And despite the violence, the Israeli market has held up quite well. US investors wishing to invest in the country might consider the AMIDEX 35 Israel Fund (AMIDEX), which holds Israeli-based firms such as Teva Pharmaceuticals, Bank Hapoalim and Check Point Software. Another option in the region is the First Israel Fund (ISL), a closed-end fund that trades on the American Stock Exchange. Pharmaceuticals, banks and insurance are all major holdings, and the fund currently trades at a 12% discount to its underlying net-asset-value. My firm has no position in either security at this time.

Question: What's the deal with Apple (AAPL) stock? I heard it's plateaued in the past few months. Is this true, and should I dump my stock?

Jonathan Hoenig: The best indicator of a stock is the stock itself. And if you own Apple, you need to be watching it, which obviously hasn’t been the case for you in recent months. Apple’s stock hasn’t just slowed — it's downright plummeted, having dropped 41% this year before strong earnings (and a bullish article in Barron’s) sparked a 25% rally.

Apple is suffering over fears about a slowdown in its iPod business, as well as general malaise within tech stocks. Dell (DELL) has been quite weak, as has Gateway (GTW) and the Nasdaq, which has now falling over 6% year-to-date.

Should you sell? One reason to consider a stock is on those few occasions when an investment has grown to become a dominant part of your portfolio — say 10% to 15% percent. Given Apple’s recently decline, I’d venture to say that’s not the scenario in your case.

Given the stock’s weakness, I’d certainly not put new money to work in Apple right now. I’d also recommend you stagger some stop-loss orders — predetermined levels below a stock's current price at which the stock is automatically sold — below the market price. With Apple at $63, for example, you might opt to sell a third of the position at $60, another third at $55 and the final chunk at $50. This approach allows you to reduce my risk if the stock weakens, yet remain in the trade should the bullish trend continue.

Question: I'm 27 years old, and I want to be my own boss within five years by opening a fast food franchise. Where should I start my research on how to go about doing this?

Jonathan Hoenig: What is it about the smell of greasy hamburgers, never-ending turnover, pushy health inspectors and intense price competition that you find so attractive? In all seriousness, opening up a franchise is both a time and capital-intensive endeavor. My first suggestion would be to either work or intern for someone who already runs the type of business you are interested in opening.
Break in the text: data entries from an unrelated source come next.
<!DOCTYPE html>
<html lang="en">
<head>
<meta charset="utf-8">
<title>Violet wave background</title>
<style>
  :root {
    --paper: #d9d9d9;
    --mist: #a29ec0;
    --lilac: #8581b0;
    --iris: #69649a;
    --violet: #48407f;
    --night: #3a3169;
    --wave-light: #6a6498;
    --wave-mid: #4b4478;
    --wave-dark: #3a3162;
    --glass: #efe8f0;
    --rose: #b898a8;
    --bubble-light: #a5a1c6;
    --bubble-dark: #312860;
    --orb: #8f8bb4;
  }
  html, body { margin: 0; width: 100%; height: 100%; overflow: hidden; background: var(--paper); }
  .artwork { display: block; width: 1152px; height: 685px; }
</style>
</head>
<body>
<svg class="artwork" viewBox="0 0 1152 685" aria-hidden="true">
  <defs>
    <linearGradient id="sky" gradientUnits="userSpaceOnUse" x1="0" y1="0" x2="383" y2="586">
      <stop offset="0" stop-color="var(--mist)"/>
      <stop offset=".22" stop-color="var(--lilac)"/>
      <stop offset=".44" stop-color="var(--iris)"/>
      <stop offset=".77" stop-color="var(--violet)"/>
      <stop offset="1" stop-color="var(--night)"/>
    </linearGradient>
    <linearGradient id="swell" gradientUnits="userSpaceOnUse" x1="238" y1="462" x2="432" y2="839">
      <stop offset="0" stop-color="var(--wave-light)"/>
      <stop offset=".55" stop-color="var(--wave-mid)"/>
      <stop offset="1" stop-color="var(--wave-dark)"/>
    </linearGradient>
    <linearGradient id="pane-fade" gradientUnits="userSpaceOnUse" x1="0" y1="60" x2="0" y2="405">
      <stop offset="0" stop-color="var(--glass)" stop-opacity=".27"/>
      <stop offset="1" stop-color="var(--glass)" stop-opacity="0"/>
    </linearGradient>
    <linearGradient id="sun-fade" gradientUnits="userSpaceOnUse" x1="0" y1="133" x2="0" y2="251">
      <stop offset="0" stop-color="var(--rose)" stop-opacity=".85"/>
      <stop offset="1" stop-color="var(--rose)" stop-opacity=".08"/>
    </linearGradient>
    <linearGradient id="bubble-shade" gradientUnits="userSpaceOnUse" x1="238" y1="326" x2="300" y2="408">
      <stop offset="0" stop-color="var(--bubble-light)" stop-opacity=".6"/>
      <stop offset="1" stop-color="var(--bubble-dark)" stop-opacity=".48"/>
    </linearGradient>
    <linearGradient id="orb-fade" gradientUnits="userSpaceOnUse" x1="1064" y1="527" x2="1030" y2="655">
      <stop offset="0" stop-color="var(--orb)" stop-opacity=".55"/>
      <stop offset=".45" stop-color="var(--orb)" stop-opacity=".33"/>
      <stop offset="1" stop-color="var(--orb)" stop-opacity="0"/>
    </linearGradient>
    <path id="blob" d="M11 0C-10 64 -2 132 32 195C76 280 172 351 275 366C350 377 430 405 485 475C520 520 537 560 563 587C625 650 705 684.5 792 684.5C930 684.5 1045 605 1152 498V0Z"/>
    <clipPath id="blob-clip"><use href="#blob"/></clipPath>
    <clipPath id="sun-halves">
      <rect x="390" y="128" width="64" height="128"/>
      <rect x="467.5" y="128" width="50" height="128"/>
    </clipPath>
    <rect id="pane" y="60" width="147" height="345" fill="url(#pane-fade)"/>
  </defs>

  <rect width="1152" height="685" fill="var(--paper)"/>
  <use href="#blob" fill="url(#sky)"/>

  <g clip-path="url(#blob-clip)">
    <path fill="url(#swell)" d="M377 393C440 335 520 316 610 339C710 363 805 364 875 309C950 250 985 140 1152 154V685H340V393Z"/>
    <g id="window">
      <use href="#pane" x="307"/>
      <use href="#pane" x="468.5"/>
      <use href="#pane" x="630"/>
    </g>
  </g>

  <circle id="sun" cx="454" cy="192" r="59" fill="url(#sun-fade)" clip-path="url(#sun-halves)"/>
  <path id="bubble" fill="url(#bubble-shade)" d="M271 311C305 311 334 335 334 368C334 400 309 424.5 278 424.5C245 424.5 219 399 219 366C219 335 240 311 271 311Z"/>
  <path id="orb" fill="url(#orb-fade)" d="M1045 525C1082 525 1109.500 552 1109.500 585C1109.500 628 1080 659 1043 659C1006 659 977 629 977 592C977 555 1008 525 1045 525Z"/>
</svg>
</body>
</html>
It might turn out the lifestyle isn’t as attractive as you might think.

Also, because going into any business requires a wide margin of safety, you’ll want to have at least 2 years worth of living expenses set aside while you’re getting the restaurant running. I’d recommend opening up a money market fund as a secure place to store your cash while you are planning your operation. Vanguard’s Money Market Reserve (VMMXX) is now yielding north of 5%.
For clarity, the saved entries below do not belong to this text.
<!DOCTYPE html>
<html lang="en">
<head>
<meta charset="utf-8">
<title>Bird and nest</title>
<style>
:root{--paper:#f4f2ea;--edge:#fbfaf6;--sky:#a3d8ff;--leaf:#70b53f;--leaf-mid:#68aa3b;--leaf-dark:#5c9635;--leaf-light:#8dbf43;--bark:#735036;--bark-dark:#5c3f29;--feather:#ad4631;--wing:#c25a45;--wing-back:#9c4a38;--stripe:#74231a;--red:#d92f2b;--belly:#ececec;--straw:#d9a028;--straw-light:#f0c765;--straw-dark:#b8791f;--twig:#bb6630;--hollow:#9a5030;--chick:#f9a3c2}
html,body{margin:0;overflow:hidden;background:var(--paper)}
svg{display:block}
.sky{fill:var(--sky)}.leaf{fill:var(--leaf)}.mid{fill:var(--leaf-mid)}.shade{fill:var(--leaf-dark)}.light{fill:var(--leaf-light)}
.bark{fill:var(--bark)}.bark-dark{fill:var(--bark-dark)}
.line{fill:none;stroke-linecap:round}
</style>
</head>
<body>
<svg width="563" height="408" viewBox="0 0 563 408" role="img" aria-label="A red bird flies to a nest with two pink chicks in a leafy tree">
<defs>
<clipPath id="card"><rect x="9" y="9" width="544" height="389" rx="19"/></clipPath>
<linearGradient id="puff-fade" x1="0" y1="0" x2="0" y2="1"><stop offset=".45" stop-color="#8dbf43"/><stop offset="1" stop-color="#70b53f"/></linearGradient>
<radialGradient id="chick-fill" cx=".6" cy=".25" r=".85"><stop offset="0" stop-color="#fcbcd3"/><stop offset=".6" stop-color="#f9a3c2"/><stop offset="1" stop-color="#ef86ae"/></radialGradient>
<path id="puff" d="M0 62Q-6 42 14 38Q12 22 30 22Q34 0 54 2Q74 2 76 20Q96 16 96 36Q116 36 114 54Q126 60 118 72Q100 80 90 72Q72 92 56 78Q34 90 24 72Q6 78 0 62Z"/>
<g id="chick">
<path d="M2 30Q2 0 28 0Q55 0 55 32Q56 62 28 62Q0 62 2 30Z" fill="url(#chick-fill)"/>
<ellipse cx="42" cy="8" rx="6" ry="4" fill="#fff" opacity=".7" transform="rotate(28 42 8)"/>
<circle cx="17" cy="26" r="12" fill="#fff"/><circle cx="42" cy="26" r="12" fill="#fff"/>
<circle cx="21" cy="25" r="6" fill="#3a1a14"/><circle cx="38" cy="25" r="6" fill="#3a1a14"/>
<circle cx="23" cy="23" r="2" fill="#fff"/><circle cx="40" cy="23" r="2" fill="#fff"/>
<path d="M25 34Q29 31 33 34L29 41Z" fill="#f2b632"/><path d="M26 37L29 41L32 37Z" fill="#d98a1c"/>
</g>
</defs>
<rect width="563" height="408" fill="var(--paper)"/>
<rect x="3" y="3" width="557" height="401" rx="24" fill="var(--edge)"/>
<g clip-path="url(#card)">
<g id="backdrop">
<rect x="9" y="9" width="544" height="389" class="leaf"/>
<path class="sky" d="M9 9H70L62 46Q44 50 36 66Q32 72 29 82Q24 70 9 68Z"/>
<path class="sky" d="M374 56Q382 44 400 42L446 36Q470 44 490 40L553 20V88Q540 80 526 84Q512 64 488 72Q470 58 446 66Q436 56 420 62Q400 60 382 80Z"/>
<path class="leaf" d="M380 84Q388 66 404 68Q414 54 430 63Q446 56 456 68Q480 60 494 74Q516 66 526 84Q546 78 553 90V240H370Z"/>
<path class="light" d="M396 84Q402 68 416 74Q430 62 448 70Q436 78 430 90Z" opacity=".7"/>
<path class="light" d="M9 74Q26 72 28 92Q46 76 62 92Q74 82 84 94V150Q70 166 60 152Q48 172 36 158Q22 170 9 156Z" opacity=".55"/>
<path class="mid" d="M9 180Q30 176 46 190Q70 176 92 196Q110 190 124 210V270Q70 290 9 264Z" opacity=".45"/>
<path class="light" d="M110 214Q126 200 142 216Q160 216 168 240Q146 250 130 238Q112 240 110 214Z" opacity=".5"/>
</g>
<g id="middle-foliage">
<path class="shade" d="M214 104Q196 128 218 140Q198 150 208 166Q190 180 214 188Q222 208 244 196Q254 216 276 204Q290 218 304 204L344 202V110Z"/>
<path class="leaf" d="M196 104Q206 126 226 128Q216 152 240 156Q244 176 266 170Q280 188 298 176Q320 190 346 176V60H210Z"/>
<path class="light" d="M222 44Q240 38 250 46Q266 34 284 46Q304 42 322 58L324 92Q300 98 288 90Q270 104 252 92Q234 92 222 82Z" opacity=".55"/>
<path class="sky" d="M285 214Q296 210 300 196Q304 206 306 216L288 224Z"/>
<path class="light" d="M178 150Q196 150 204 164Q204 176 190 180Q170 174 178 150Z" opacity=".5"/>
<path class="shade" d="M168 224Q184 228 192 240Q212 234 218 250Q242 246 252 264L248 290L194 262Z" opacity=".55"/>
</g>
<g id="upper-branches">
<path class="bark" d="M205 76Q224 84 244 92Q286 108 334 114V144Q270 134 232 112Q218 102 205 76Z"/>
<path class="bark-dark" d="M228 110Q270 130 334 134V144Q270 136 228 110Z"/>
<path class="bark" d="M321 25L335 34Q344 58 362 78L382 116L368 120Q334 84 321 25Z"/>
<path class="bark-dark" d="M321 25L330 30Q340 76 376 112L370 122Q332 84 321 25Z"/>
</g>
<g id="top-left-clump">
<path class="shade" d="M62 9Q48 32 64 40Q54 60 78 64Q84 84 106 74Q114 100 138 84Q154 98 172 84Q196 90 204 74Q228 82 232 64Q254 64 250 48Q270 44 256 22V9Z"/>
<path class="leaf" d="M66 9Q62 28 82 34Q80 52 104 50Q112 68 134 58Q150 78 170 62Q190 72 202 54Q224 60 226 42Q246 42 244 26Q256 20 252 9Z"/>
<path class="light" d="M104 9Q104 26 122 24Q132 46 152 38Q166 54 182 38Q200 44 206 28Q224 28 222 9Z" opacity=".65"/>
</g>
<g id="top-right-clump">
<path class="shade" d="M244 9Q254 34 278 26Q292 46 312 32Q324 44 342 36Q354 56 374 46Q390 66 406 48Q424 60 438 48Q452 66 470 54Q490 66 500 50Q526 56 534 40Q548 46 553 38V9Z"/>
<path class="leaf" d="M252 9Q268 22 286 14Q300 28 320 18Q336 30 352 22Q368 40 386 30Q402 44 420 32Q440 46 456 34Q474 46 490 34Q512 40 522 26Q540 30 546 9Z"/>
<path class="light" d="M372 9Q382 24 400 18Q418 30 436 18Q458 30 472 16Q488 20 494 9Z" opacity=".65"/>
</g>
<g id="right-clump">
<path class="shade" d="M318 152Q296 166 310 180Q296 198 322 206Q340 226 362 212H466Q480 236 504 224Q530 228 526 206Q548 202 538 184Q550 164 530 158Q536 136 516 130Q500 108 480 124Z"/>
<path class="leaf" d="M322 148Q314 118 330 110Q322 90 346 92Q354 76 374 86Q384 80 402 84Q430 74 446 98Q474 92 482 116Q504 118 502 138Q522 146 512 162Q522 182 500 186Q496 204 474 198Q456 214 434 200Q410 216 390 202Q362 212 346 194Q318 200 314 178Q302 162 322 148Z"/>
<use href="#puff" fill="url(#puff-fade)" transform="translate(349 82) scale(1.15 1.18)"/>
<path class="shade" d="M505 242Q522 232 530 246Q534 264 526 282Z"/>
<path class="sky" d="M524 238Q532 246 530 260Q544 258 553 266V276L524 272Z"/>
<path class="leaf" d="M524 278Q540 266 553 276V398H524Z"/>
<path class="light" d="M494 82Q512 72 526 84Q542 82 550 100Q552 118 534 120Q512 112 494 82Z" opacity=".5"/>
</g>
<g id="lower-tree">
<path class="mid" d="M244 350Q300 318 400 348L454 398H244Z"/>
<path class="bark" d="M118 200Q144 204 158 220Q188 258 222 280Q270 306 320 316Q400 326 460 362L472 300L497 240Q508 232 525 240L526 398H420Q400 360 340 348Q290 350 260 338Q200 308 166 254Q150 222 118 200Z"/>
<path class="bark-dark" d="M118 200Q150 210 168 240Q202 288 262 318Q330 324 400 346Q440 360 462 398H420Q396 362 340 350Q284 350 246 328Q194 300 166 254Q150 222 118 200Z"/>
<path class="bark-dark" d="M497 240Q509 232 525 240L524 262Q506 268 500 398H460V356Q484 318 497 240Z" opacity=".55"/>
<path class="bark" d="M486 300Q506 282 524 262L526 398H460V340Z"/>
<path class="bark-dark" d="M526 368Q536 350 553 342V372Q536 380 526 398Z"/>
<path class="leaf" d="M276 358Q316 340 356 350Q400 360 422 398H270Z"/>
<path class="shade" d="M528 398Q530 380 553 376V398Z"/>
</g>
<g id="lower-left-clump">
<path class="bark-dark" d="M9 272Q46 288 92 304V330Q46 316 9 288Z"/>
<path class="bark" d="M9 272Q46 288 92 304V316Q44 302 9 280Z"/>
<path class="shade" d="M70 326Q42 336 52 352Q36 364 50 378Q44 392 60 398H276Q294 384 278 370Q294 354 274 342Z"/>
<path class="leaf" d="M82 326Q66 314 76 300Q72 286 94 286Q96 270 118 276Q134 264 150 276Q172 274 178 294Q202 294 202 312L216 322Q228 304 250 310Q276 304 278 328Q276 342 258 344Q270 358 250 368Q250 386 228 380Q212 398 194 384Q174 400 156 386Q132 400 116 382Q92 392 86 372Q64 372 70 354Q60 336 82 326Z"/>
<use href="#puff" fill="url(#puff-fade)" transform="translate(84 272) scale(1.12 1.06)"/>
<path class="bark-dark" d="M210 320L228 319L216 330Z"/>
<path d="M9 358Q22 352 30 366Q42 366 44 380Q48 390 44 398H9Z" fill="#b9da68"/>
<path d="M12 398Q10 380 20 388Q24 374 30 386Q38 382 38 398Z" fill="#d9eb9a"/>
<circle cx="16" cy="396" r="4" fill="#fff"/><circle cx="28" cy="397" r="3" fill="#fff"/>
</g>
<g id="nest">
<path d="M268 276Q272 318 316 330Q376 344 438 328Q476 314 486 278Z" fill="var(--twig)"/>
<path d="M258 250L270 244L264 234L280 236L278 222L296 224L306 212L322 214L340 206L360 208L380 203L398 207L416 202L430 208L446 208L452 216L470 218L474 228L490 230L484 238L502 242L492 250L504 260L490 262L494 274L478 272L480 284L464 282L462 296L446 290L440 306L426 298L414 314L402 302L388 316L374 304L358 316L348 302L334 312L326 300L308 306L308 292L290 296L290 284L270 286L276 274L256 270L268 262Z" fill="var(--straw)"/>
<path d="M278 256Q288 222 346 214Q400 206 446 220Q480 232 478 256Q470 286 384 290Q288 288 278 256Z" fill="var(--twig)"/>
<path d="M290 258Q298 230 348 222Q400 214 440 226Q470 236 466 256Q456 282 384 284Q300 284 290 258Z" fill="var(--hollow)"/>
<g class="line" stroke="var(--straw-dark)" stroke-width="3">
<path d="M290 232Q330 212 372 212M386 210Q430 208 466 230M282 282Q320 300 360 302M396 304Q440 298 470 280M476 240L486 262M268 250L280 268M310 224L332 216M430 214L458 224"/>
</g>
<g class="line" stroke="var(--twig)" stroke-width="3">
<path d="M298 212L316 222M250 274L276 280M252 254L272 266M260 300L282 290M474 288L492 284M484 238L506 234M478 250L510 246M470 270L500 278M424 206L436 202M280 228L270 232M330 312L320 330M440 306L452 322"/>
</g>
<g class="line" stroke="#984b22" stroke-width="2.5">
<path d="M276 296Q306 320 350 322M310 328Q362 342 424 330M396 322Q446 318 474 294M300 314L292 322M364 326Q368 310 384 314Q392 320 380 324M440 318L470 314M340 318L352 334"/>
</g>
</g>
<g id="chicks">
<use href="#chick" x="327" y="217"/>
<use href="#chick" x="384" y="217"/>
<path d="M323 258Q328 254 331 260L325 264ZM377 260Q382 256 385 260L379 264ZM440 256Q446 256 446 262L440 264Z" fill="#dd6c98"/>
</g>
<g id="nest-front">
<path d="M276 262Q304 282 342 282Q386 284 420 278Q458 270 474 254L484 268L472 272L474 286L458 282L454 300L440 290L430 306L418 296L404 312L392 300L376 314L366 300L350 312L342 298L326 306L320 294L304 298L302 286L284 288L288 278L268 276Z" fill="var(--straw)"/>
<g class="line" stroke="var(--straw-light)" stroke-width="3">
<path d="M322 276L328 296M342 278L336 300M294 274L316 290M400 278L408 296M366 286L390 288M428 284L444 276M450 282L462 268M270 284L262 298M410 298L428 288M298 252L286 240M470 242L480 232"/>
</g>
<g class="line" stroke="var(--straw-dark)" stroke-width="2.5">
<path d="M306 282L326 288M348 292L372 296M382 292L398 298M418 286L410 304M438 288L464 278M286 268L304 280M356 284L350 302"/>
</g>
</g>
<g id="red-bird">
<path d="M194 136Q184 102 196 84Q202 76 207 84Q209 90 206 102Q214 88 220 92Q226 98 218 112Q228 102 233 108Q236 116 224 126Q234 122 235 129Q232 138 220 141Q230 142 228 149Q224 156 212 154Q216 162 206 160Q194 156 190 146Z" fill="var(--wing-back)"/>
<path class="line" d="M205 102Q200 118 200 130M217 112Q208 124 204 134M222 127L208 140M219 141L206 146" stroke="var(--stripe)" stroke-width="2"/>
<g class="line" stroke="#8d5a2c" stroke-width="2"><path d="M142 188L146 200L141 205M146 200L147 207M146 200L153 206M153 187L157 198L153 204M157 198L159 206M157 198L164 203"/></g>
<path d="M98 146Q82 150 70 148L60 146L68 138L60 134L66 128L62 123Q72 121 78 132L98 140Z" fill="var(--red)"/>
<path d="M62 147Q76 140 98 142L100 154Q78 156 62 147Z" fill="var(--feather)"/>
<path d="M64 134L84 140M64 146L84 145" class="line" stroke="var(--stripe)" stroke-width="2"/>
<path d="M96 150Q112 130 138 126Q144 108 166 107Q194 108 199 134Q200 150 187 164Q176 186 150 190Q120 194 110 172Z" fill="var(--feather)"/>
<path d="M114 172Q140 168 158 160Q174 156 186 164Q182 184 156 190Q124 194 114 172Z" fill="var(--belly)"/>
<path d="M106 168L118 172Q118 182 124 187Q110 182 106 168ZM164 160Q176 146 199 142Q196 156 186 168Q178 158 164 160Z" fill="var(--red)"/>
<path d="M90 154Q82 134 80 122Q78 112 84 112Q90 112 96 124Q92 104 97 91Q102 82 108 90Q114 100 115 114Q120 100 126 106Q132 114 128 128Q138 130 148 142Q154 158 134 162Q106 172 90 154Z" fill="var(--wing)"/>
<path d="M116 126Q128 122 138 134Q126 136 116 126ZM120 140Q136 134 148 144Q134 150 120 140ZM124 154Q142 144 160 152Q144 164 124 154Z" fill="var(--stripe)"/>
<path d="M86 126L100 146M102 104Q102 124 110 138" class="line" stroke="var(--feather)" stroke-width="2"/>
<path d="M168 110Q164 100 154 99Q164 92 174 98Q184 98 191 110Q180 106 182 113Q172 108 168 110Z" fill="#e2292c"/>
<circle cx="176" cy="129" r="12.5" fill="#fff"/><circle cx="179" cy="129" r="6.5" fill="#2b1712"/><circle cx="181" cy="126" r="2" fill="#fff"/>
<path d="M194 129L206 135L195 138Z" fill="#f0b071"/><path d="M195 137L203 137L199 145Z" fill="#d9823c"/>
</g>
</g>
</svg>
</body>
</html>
Question: Everyone works out at the gym these days — and they're all wearing Nike Shox! Does the Nike (NKE) stock have any more room to grow?

Jonathan Hoenig: Nike’s competitors are just as aggressive as the athletes who wear their footwear, yet the company has been able to remain relevant and cutting edge for the better part the last 40 years. Just take a spin on the company’s website, which lets you customize your own pair of shoes right down to the color of the trademark "Swoosh."

Of course, a company and its stock are two different things. Because it's the stock that we trade, price action is what should drive the decision-making process to buy, sell or hold. At current levels, I’d consider Nike a “hold”. The stock has been channeling between $80 and $90 for months — I’d want to see it break out above the $90 level before putting new money to work. Besides, with the market so volatile, I rarely get to the gym much these days. Cigarette maker Altria (MO) and Budweiser (BUD) might be more timely buys.

Jonathan Hoenig is managing member at Capitalistpig Hedge Fund LLC and is a markets columnist for He appears regularly on FNC's business program Cashin' In. At the time of writing, Hoenig's fund held no positions in any of the securities mentioned.